Assignment:
Reproduce the entries from their first line up to and including the line with "border-box; margin: 0;". Leave out everything after it.

Exercise material:

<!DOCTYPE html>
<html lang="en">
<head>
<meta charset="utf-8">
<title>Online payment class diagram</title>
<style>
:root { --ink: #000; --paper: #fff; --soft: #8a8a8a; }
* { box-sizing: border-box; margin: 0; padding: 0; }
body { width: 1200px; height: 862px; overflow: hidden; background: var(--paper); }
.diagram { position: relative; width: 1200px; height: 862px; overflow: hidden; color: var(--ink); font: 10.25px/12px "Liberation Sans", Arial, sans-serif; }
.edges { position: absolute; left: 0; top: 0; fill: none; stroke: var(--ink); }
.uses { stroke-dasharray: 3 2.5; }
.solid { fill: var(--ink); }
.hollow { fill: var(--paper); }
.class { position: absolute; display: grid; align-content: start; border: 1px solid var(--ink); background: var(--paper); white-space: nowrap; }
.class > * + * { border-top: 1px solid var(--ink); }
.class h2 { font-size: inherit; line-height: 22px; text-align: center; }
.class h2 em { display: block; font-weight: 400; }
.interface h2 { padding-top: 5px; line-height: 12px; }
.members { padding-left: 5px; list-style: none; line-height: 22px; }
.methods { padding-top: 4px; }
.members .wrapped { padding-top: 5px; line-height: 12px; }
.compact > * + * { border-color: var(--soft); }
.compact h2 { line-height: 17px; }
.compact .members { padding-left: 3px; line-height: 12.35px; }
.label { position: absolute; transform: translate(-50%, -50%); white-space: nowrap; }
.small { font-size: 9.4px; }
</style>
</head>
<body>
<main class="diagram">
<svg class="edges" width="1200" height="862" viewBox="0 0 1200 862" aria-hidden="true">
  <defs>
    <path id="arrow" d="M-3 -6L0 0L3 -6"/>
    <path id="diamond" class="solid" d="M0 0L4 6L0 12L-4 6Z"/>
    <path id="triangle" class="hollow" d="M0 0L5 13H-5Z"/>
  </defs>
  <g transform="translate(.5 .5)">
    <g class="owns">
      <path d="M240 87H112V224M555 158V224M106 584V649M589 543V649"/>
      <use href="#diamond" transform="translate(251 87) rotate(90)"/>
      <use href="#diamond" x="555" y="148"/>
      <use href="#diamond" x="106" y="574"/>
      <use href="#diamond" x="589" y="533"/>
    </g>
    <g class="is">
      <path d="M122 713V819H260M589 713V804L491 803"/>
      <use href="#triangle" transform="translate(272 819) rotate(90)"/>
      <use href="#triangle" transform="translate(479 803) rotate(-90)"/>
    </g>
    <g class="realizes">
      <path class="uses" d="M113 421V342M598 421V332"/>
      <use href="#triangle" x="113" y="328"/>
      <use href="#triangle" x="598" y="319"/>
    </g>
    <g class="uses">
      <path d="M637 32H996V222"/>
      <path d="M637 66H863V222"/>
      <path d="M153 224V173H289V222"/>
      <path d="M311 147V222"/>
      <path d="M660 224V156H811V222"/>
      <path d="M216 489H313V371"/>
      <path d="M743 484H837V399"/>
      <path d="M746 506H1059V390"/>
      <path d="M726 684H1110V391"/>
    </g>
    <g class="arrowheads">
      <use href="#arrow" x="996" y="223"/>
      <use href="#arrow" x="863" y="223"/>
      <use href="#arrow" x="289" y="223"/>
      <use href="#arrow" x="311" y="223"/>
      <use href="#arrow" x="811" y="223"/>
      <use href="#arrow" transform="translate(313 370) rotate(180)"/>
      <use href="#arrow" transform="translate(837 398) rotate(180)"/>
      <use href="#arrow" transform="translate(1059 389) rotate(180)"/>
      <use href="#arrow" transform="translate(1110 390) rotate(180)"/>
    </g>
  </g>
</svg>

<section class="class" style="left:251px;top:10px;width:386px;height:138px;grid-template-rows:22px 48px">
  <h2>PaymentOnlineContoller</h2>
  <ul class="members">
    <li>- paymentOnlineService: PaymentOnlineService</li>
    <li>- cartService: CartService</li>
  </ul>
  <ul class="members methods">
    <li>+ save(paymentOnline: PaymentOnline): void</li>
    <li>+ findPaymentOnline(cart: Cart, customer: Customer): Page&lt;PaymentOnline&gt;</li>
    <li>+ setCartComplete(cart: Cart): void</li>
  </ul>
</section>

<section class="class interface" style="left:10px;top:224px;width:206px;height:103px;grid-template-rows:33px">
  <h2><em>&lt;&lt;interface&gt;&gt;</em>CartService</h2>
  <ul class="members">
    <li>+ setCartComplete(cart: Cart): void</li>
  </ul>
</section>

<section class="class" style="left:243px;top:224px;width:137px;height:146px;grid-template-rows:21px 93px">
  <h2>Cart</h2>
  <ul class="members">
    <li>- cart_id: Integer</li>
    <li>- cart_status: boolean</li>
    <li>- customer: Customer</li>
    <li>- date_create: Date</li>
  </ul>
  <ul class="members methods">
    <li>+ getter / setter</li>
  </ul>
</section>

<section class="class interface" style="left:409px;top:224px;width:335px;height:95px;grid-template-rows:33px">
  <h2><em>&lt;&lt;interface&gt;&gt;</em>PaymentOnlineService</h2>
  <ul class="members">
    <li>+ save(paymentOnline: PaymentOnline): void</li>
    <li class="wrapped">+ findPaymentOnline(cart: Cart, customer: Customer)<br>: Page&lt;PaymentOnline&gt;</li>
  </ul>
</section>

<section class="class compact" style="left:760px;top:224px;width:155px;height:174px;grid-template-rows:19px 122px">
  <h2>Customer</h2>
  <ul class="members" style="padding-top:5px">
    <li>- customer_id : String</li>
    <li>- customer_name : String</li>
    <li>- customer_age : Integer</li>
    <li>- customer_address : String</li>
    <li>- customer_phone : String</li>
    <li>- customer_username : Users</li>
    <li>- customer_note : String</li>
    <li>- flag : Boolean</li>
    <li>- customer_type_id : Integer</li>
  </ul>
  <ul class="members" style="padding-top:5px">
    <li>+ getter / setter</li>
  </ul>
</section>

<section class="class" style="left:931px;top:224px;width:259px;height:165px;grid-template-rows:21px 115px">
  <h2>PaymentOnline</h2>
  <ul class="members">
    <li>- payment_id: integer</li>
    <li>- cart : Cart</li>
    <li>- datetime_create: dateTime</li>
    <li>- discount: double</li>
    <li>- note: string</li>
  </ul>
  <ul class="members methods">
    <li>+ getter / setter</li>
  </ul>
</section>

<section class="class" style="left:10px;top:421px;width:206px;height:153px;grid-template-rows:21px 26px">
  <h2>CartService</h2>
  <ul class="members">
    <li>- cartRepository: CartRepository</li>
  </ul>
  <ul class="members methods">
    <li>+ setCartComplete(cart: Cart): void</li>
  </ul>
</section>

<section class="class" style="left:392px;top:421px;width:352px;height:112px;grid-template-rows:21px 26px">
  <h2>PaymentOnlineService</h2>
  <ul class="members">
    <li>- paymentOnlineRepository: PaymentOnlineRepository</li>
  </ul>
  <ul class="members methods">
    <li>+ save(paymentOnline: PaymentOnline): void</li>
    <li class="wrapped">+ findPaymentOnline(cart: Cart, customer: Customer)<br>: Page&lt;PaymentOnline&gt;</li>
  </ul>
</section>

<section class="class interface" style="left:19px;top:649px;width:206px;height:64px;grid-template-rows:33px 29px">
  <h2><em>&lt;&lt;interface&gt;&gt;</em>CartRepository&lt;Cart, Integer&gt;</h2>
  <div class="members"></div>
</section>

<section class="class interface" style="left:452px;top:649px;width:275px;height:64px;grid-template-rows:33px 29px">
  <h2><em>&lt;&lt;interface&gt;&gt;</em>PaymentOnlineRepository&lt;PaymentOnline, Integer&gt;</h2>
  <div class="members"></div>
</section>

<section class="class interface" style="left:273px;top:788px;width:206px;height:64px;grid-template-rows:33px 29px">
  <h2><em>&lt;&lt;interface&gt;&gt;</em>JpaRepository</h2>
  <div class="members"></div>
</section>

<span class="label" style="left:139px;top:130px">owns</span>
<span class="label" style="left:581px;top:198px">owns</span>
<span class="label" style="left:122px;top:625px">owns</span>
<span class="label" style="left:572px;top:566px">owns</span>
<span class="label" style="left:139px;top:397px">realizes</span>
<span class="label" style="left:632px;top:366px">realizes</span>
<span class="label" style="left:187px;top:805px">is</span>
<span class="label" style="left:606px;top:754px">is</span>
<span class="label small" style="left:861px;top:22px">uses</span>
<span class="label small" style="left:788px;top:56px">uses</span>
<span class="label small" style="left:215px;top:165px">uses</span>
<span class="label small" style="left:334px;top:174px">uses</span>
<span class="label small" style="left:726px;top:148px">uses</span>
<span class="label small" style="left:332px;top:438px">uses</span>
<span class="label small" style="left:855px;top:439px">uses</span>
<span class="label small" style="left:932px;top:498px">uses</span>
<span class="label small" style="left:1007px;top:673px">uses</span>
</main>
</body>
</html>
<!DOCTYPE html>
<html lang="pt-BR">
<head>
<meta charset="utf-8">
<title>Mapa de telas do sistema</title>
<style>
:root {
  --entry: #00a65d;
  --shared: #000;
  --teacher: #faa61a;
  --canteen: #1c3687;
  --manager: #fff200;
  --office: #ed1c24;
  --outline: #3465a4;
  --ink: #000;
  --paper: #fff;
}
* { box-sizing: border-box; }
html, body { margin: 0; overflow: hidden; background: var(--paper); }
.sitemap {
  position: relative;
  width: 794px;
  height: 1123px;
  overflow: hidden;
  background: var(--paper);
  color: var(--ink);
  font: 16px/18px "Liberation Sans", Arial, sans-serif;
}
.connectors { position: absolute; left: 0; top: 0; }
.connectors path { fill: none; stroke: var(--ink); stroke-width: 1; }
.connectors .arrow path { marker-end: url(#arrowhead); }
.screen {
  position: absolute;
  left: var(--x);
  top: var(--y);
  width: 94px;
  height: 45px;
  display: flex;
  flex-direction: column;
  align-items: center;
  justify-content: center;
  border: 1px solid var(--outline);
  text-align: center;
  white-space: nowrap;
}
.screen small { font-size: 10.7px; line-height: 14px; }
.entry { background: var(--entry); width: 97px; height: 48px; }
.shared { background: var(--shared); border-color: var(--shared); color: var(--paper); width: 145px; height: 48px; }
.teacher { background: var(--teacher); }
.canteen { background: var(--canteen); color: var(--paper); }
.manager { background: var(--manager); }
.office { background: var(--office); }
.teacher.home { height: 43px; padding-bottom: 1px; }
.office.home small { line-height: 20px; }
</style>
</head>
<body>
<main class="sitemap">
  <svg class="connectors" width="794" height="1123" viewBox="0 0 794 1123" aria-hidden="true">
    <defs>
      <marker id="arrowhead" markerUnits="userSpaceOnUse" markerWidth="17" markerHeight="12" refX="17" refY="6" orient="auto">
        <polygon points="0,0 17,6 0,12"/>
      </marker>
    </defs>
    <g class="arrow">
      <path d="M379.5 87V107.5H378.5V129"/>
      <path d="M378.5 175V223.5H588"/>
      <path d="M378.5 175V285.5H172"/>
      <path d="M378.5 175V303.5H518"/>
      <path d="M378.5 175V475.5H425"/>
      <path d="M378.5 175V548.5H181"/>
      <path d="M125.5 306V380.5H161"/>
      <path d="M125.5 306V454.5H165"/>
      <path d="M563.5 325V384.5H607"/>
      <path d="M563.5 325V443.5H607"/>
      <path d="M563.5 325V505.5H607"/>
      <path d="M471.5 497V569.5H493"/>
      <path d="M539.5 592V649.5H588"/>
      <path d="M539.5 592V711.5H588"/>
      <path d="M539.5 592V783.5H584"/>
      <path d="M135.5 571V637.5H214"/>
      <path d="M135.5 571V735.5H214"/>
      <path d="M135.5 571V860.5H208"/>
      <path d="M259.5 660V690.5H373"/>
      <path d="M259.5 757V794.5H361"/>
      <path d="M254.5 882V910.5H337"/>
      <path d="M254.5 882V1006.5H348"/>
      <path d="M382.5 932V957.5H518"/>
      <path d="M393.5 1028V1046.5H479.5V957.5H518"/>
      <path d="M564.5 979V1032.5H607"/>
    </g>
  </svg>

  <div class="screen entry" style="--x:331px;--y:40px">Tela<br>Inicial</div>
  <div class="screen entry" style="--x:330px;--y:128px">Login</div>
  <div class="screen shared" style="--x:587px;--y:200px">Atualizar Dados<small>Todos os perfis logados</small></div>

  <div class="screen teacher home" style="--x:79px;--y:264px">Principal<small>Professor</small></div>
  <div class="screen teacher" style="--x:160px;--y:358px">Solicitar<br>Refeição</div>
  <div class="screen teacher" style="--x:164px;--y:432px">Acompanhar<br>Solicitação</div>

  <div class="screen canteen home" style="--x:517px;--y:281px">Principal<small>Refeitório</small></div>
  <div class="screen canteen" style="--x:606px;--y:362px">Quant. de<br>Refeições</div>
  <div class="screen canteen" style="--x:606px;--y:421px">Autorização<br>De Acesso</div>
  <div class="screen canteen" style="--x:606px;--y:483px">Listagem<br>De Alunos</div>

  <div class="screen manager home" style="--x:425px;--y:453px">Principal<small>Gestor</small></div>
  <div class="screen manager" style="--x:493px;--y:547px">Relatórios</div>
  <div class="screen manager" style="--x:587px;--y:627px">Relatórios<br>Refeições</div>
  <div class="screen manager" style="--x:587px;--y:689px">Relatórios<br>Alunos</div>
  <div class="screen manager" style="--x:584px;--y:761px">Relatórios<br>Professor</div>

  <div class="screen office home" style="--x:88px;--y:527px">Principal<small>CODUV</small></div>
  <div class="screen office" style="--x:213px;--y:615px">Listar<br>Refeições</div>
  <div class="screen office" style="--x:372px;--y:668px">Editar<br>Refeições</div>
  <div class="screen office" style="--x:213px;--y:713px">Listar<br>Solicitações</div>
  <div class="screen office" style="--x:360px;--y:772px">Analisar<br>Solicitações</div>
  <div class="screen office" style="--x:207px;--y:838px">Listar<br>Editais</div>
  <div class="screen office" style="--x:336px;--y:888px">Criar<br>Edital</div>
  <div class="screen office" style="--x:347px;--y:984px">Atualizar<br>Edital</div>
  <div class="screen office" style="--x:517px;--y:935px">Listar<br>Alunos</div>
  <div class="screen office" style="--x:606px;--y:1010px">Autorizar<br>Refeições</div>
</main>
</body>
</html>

Written answer:
<!DOCTYPE html>
<html lang="en">
<head>
<meta charset="utf-8">
<title>Online payment class diagram</title>
<style>
:root { --ink: #000; --paper: #fff; --soft: #8a8a8a; }
* { box-sizing: border-box; margin: 0; padding: 0; }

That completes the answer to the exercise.